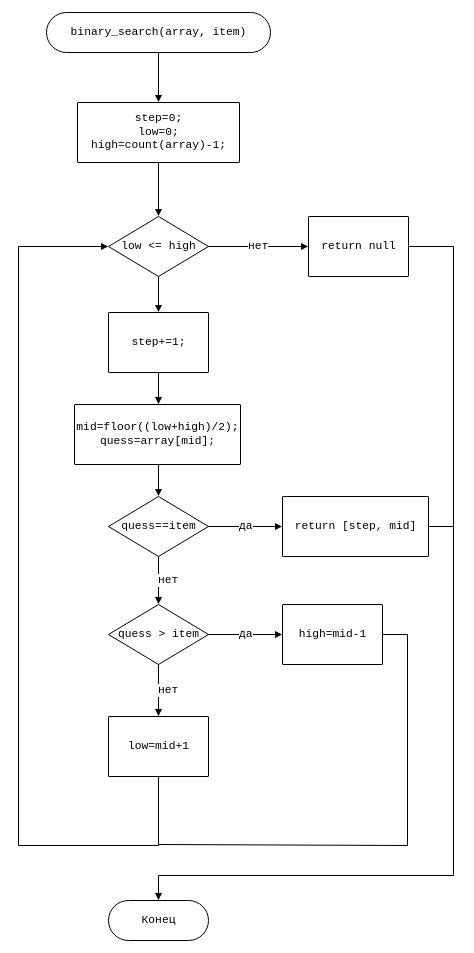
<!DOCTYPE html>
<html lang="ru">
<head>
<meta charset="utf-8">
<title>binary_search</title>
<style>
:root { --ink: #000; --paper: #fff; }
* { box-sizing: border-box; }
html, body { margin: 0; background: var(--paper); }
.flowchart {
  position: relative;
  width: 474px;
  height: 953px;
  overflow: hidden;
  background: var(--paper);
  color: var(--ink);
  font: 11.28px/13.5px "Liberation Mono", monospace;
}
.connectors { position: absolute; inset: 0; display: block; }
.connectors .line { fill: none; stroke: var(--ink); stroke-width: 1; }
.connectors .decision { fill: var(--paper); stroke: var(--ink); stroke-width: 1; }
.node, .label {
  position: absolute;
  display: flex;
  align-items: center;
  justify-content: center;
  text-align: center;
  white-space: pre;
}
.node { left: 108px; width: 101px; height: 61px; }
.process, .terminal { border: 1px solid var(--ink); background: var(--paper); }
.process { border-radius: 1px; }
.terminal { height: 41px; border-radius: 21px; }
.label { height: 13px; background: var(--paper); }
.start { left: 46px; top: 12px; width: 225px; }
.init { left: 77px; top: 102px; width: 163px; }
.loop-check { top: 216px; }
.return-null { left: 308px; top: 216px; }
.count-step { top: 312px; }
.pick-middle { left: 74px; top: 404px; width: 167px; }
.equal-check { top: 496px; }
.return-found { left: 282px; top: 496px; width: 147px; }
.greater-check { top: 604px; }
.lower-high { left: 282px; top: 604px; }
.raise-low { top: 716px; }
.end { top: 900px; }
.loop-no { left: 248px; top: 240px; }
.equal-yes { left: 239px; top: 520px; }
.equal-no { left: 158px; top: 574px; }
.greater-yes { left: 239px; top: 628px; }
.greater-no { left: 158px; top: 684px; }
</style>
</head>
<body>
<main class="flowchart">
  <svg class="connectors" width="474" height="953" viewBox="0 0 474 953" aria-hidden="true">
    <defs>
      <path id="arrow-down" d="M0 0L-3.5 -7H3.5Z"/>
      <path id="arrow-right" d="M0 0L-7 -3.5V3.5Z"/>
      <polygon id="diamond" points="0,-30 50,0 0,30 -50,0"/>
    </defs>
    <g class="line">
      <path d="M158.5 52V98M158.5 162V212M158.5 276V308M158.5 372V400M158.5 464V492M158.5 556V600M158.5 664V712"/>
      <path d="M208 246.5H304M208 526.5H278M208 634.5H278"/>
      <path d="M158.5 776V845.5H18.5V246.5H104"/>
      <path d="M382 634.5H407.5V845.5L158.5 844.5"/>
      <path d="M408 246.5H453.5V526.5"/>
      <path d="M428 526.5H453.5V875.5H158.5V896"/>
    </g>
    <g class="decision">
      <use href="#diamond" x="158.5" y="246.5"/>
      <use href="#diamond" x="158.5" y="526.5"/>
      <use href="#diamond" x="158.5" y="634.5"/>
    </g>
    <g fill="var(--ink)">
      <use href="#arrow-down" x="158.5" y="102"/>
      <use href="#arrow-down" x="158.5" y="216"/>
      <use href="#arrow-down" x="158.5" y="312"/>
      <use href="#arrow-down" x="158.5" y="404"/>
      <use href="#arrow-down" x="158.5" y="496"/>
      <use href="#arrow-down" x="158.5" y="604"/>
      <use href="#arrow-down" x="158.5" y="716"/>
      <use href="#arrow-down" x="158.5" y="900"/>
      <use href="#arrow-right" x="108" y="246.5"/>
      <use href="#arrow-right" x="308" y="246.5"/>
      <use href="#arrow-right" x="282" y="526.5"/>
      <use href="#arrow-right" x="282" y="634.5"/>
    </g>
  </svg>

  <div class="node terminal start">binary_search(array, item)</div>
  <div class="node process init">step=0;<br>low=0;<br>high=count(array)-1;</div>
  <div class="node loop-check">low &lt;= high</div>
  <div class="node process return-null">return null</div>
  <div class="node process count-step">step+=1;</div>
  <div class="node process pick-middle">mid=floor((low+high)/2);<br>quess=array[mid];</div>
  <div class="node equal-check">quess==item</div>
  <div class="node process return-found">return [step, mid]</div>
  <div class="node greater-check">quess &gt; item</div>
  <div class="node process lower-high">high=mid-1</div>
  <div class="node process raise-low">low=mid+1</div>
  <div class="node terminal end">Конец</div>

  <span class="label loop-no">нет</span>
  <span class="label equal-yes">да</span>
  <span class="label equal-no">нет</span>
  <span class="label greater-yes">да</span>
  <span class="label greater-no">нет</span>
</main>
</body>
</html>
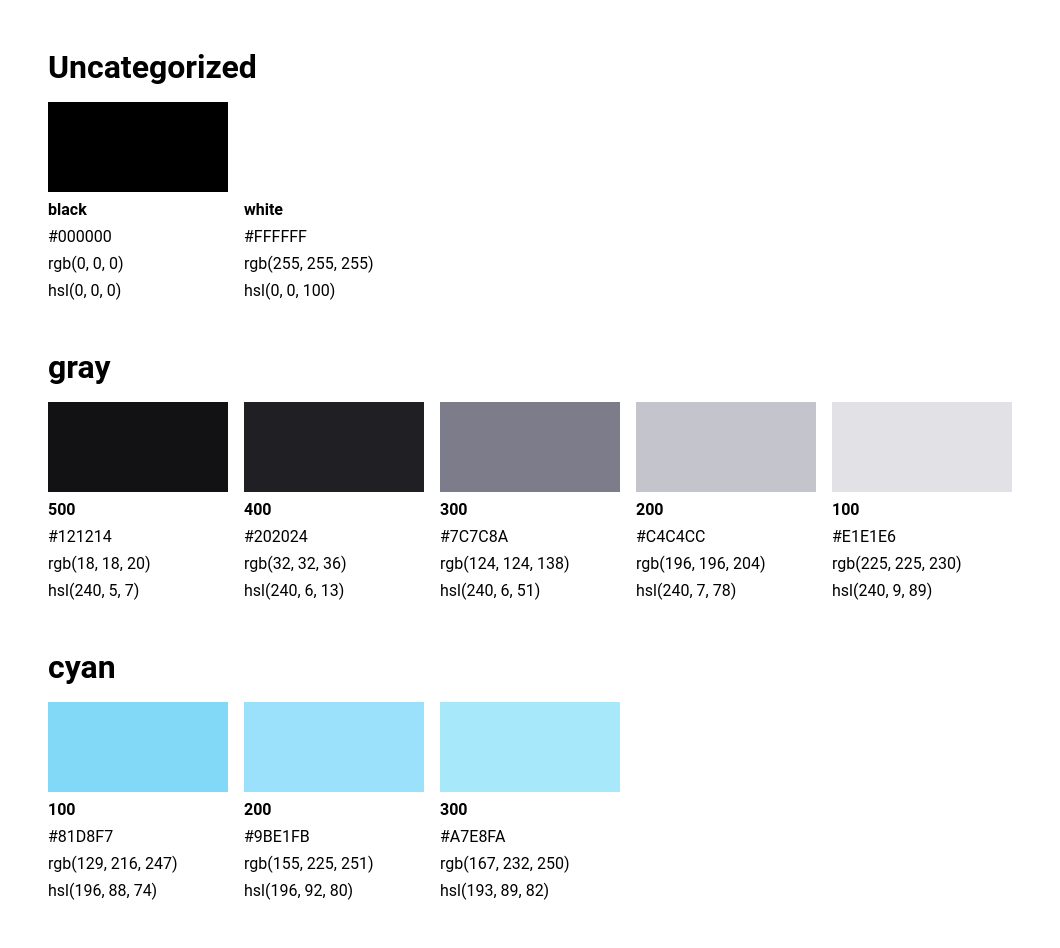
<!DOCTYPE html>
<html lang="en">
<head>
<meta charset="utf-8">
<title>Colour palette</title>
<style>
:root {
  --black: #000000;
  --white: #ffffff;
  --gray-500: #121214;
  --gray-400: #202024;
  --gray-300: #7c7c8a;
  --gray-200: #c4c4cc;
  --gray-100: #e1e1e6;
  --cyan-100: #81d8f7;
  --cyan-200: #9be1fb;
  --cyan-300: #a7e8fa;
}
* { box-sizing: border-box; margin: 0; padding: 0; }
body { background: var(--white); }
.palette {
  width: 1060px;
  height: 948px;
  padding: 48px;
  overflow: hidden;
  display: flex;
  flex-direction: column;
  gap: 48px;
  color: var(--black);
  font: 400 16px/19px Roboto, sans-serif;
}
.group { display: flex; flex-direction: column; gap: 16px; }
.group h2 { font-size: 32px; line-height: 38px; font-weight: 700; }
.swatches { display: grid; grid-template-columns: repeat(5, 180px); gap: 16px; list-style: none; }
.swatch { display: flex; flex-direction: column; gap: 8px; white-space: nowrap; }
.swatch h3 { font-size: 16px; line-height: 19px; font-weight: 700; }
.chip { height: 90px; background: var(--chip); }
</style>
</head>
<body>
<main class="palette">
  <section class="group">
    <h2>Uncategorized</h2>
    <ul class="swatches">
      <li class="swatch">
        <div class="chip" style="--chip: var(--black)"></div>
        <h3>black</h3><p>#000000</p><p>rgb(0, 0, 0)</p><p>hsl(0, 0, 0)</p>
      </li>
      <li class="swatch">
        <div class="chip" style="--chip: var(--white)"></div>
        <h3>white</h3><p>#FFFFFF</p><p>rgb(255, 255, 255)</p><p>hsl(0, 0, 100)</p>
      </li>
    </ul>
  </section>

  <section class="group">
    <h2>gray</h2>
    <ul class="swatches">
      <li class="swatch">
        <div class="chip" style="--chip: var(--gray-500)"></div>
        <h3>500</h3><p>#121214</p><p>rgb(18, 18, 20)</p><p>hsl(240, 5, 7)</p>
      </li>
      <li class="swatch">
        <div class="chip" style="--chip: var(--gray-400)"></div>
        <h3>400</h3><p>#202024</p><p>rgb(32, 32, 36)</p><p>hsl(240, 6, 13)</p>
      </li>
      <li class="swatch">
        <div class="chip" style="--chip: var(--gray-300)"></div>
        <h3>300</h3><p>#7C7C8A</p><p>rgb(124, 124, 138)</p><p>hsl(240, 6, 51)</p>
      </li>
      <li class="swatch">
        <div class="chip" style="--chip: var(--gray-200)"></div>
        <h3>200</h3><p>#C4C4CC</p><p>rgb(196, 196, 204)</p><p>hsl(240, 7, 78)</p>
      </li>
      <li class="swatch">
        <div class="chip" style="--chip: var(--gray-100)"></div>
        <h3>100</h3><p>#E1E1E6</p><p>rgb(225, 225, 230)</p><p>hsl(240, 9, 89)</p>
      </li>
    </ul>
  </section>

  <section class="group">
    <h2>cyan</h2>
    <ul class="swatches">
      <li class="swatch">
        <div class="chip" style="--chip: var(--cyan-100)"></div>
        <h3>100</h3><p>#81D8F7</p><p>rgb(129, 216, 247)</p><p>hsl(196, 88, 74)</p>
      </li>
      <li class="swatch">
        <div class="chip" style="--chip: var(--cyan-200)"></div>
        <h3>200</h3><p>#9BE1FB</p><p>rgb(155, 225, 251)</p><p>hsl(196, 92, 80)</p>
      </li>
      <li class="swatch">
        <div class="chip" style="--chip: var(--cyan-300)"></div>
        <h3>300</h3><p>#A7E8FA</p><p>rgb(167, 232, 250)</p><p>hsl(193, 89, 82)</p>
      </li>
    </ul>
  </section>
</main>
</body>
</html>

----------------------------------------

-- Required work --
Search the listing for "background" and show every line where it occurs.

-- Result --
html, body { margin: 0; background: var(--paper); }
  background: var(--paper);
.process, .terminal { border: 1px solid var(--ink); background: var(--paper); }
.label { height: 13px; background: var(--paper); }
body { background: var(--white); }
.chip { height: 90px; background: var(--chip); }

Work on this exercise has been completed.